After wanting to acquire a departmental weather station for many years, Brian Davis recently mentioned a design sold by Weatherflow that has no moving parts, wirelessly connects to a hub, and is solar powered. This sounds perfect for deployment outside our astronomical observatory, so we purchased one in February and installed it today.
Their offering is called the Tempest, and it uses ultrasonic sensors for wind direction and speed and haptic sensors on the top surface to detect precipitation. It also has a light sensor and, of course, temperature, pressure and humidity senosors. Oh, it can detect lightning, too!
As mentioned, the station communicates wirelessly with a hub, and the hub is connected to IUSB’s WiFi network (special thanks to Kyle Paulk, in IT, for getting it properly registered and connected). We may ultimately move the station location if we can identify an even less obstructed location within range, but for now it’s mounted on a PVC pole about five feet above the roof surface and within easy wireless range of the hub, which is inside the observatory dome. My four-year-old son was a great help in fixing the pole in a bucket with concrete we poured in and positioned for data collection.
Data from our new station can be accessed via the following URL:
Here’s a group shot from a part of our Spring 2022 Meteorology (GEOL-G 219) class:
See below for a few plots of data collected during the first few days subsequent to commissioning the new station and additional details about pressure corrections for our location:
Below are plots showing our first 15 hours (March 16-17, 2022) of data collection for temperature, humidity and wind:
And, here are data leading up to the first rainstorm (March 18, 2022) — note the classic observation of falling pressure preceding the storm:
Adjusting Measured “Station Pressures” to Reported Sea-Level “Pressures”
The meteorology class used the built-in barometer from a smartphone to estimate the height above ground of our Tempest:
Additionally, the device is mounted on a PVC pole about 5′ above the roof surface, so we’ve set the device height as 55′ above the ground. This matters so that the station software can make sea-level corrections not just based on the known elevation of our location (i.e., at our specified latitude and longitude, which is about 705′ above sea level), but for this additional height above ground, as well.
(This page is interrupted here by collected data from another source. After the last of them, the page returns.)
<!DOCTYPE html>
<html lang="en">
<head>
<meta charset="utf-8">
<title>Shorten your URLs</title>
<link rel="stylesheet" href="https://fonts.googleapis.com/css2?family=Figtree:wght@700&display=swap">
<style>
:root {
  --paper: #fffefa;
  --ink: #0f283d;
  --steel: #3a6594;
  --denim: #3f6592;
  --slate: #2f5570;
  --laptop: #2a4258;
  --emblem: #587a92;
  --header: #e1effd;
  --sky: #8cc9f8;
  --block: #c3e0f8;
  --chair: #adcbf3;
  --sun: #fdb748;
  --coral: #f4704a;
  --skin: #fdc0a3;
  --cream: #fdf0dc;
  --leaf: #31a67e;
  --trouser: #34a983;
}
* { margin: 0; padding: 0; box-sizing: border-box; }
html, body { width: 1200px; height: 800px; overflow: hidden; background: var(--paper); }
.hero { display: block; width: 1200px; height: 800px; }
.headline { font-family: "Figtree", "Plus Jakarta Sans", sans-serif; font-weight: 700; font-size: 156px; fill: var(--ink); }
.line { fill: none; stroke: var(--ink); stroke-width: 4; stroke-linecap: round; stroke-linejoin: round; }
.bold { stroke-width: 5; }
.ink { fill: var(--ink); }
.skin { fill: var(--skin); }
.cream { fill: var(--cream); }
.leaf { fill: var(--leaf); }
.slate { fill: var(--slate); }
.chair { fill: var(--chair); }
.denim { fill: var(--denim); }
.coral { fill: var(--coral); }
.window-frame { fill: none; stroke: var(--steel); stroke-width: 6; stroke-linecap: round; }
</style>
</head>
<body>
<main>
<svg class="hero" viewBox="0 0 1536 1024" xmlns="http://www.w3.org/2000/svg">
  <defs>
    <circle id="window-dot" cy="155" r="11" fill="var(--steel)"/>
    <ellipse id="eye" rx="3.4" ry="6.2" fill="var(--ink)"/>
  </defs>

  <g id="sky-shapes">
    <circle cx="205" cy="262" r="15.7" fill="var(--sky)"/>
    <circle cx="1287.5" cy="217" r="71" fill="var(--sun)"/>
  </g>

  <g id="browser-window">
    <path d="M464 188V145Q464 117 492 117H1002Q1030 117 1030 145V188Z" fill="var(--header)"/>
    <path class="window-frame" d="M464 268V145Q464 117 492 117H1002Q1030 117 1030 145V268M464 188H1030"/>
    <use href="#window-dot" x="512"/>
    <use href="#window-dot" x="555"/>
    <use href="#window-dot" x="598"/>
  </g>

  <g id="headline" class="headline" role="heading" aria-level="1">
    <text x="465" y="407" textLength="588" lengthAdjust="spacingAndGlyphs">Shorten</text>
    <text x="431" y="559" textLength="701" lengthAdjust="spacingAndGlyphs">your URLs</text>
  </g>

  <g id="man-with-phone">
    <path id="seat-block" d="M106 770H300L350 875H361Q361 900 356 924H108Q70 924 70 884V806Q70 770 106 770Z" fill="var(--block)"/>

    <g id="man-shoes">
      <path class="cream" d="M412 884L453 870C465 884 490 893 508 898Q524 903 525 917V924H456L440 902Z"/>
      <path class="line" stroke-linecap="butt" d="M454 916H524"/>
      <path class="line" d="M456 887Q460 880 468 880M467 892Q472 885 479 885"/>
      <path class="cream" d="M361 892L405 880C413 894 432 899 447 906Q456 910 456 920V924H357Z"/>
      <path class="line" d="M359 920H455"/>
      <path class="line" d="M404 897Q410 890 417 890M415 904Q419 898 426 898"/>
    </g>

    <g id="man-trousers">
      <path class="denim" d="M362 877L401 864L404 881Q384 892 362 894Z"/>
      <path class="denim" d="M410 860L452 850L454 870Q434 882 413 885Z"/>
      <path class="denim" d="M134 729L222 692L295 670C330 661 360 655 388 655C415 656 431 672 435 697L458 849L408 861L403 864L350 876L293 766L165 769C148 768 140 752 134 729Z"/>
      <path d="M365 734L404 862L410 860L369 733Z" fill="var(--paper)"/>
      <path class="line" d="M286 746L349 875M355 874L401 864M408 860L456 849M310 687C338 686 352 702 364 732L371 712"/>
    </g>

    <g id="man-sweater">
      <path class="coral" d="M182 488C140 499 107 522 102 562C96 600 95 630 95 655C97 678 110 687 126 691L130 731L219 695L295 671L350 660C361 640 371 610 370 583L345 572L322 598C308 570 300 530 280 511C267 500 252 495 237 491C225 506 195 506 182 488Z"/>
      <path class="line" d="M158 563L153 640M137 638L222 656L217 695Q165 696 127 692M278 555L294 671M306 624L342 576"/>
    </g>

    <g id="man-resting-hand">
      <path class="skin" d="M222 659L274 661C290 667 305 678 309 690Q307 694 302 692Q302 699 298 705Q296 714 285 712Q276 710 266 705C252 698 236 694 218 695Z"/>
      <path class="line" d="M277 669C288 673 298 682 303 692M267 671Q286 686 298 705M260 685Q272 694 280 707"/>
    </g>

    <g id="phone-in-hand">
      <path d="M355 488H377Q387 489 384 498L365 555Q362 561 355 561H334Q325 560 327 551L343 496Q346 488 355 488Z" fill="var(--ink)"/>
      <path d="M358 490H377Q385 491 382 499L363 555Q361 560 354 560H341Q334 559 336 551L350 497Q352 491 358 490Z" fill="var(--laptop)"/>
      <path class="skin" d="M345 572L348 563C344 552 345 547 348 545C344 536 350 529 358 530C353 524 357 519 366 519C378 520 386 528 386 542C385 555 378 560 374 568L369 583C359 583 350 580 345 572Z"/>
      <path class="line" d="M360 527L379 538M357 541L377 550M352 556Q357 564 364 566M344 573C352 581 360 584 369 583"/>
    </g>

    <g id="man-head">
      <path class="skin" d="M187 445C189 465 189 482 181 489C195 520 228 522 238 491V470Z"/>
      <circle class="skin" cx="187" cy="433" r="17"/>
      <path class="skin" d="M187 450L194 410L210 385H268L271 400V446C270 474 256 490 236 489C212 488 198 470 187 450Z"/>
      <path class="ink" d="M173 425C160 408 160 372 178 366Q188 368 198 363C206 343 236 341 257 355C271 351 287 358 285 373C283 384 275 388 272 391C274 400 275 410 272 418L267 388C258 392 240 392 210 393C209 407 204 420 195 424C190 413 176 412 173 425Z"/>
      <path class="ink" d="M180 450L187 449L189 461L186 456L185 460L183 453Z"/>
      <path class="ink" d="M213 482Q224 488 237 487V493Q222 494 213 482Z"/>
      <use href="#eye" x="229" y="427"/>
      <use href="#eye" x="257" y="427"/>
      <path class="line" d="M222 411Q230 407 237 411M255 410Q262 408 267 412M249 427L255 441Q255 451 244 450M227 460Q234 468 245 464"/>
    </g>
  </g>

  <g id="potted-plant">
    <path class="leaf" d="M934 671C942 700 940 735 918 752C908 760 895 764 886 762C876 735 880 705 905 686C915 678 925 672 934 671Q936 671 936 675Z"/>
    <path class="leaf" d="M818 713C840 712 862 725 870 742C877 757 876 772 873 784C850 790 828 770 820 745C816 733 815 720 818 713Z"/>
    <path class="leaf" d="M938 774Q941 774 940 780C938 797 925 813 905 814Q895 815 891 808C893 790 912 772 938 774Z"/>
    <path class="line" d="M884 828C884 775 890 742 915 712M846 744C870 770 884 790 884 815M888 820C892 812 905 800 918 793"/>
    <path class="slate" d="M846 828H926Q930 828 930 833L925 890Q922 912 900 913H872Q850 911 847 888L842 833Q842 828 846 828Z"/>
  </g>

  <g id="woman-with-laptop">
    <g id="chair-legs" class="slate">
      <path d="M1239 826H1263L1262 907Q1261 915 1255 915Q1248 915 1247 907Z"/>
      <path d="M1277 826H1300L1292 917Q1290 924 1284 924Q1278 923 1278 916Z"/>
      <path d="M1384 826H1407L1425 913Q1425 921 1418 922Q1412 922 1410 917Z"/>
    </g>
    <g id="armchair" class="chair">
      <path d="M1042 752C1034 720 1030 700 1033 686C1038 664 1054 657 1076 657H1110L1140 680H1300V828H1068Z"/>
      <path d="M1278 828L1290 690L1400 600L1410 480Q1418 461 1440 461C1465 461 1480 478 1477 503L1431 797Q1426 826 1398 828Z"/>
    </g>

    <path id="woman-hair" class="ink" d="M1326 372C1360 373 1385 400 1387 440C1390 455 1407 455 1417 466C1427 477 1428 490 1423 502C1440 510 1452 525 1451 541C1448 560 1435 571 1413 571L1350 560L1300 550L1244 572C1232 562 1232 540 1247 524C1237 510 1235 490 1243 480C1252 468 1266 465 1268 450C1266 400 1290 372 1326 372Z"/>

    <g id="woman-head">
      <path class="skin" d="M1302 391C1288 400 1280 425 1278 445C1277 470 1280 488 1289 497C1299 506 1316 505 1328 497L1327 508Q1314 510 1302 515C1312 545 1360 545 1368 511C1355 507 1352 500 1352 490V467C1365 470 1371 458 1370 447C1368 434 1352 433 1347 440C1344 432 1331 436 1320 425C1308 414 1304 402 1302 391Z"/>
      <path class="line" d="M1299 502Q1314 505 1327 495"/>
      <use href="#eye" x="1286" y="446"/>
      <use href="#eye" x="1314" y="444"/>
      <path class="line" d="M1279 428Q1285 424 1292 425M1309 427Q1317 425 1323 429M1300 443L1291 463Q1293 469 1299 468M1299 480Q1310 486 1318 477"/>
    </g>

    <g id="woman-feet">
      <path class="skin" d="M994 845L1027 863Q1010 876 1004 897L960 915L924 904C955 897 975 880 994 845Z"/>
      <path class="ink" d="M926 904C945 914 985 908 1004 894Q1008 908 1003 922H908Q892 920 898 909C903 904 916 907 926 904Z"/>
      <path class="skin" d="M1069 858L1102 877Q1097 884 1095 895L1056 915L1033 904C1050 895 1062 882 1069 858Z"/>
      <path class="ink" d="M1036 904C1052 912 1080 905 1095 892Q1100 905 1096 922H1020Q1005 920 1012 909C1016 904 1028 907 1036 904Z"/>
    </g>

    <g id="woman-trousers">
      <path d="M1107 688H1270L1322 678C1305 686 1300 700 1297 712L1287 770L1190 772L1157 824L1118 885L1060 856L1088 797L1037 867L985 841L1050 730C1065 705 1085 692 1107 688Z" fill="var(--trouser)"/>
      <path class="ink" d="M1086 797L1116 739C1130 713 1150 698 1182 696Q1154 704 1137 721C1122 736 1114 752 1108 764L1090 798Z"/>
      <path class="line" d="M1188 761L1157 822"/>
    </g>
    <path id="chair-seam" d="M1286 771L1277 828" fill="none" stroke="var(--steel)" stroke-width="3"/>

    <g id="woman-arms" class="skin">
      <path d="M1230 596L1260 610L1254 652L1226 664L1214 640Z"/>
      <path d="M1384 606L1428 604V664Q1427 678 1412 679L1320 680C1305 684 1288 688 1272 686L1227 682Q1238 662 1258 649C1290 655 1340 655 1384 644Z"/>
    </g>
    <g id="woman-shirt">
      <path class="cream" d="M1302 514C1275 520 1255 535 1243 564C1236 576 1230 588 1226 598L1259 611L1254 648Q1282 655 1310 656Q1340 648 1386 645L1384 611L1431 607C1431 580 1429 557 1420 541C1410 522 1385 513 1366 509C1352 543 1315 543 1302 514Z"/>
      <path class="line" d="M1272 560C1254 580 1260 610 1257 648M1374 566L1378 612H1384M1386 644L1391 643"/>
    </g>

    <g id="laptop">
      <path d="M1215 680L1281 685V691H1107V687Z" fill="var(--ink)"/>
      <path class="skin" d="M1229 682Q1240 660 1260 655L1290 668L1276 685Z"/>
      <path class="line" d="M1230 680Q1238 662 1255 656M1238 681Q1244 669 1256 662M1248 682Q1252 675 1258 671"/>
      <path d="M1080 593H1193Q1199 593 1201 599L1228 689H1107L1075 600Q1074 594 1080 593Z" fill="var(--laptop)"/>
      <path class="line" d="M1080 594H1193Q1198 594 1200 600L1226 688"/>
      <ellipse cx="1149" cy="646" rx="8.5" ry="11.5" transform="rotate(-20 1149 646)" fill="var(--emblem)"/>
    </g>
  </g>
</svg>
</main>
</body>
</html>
These corrections also factor in adjustments based upon temperature and humidity to facilitate useful comparisons with stations at different locations. For a rough comparison, such corrections at our location typically add about 30 [mb] to the “station pressure,” as directly observed by our Tempest, and the reported “pressure” that’s been corrected to sea level.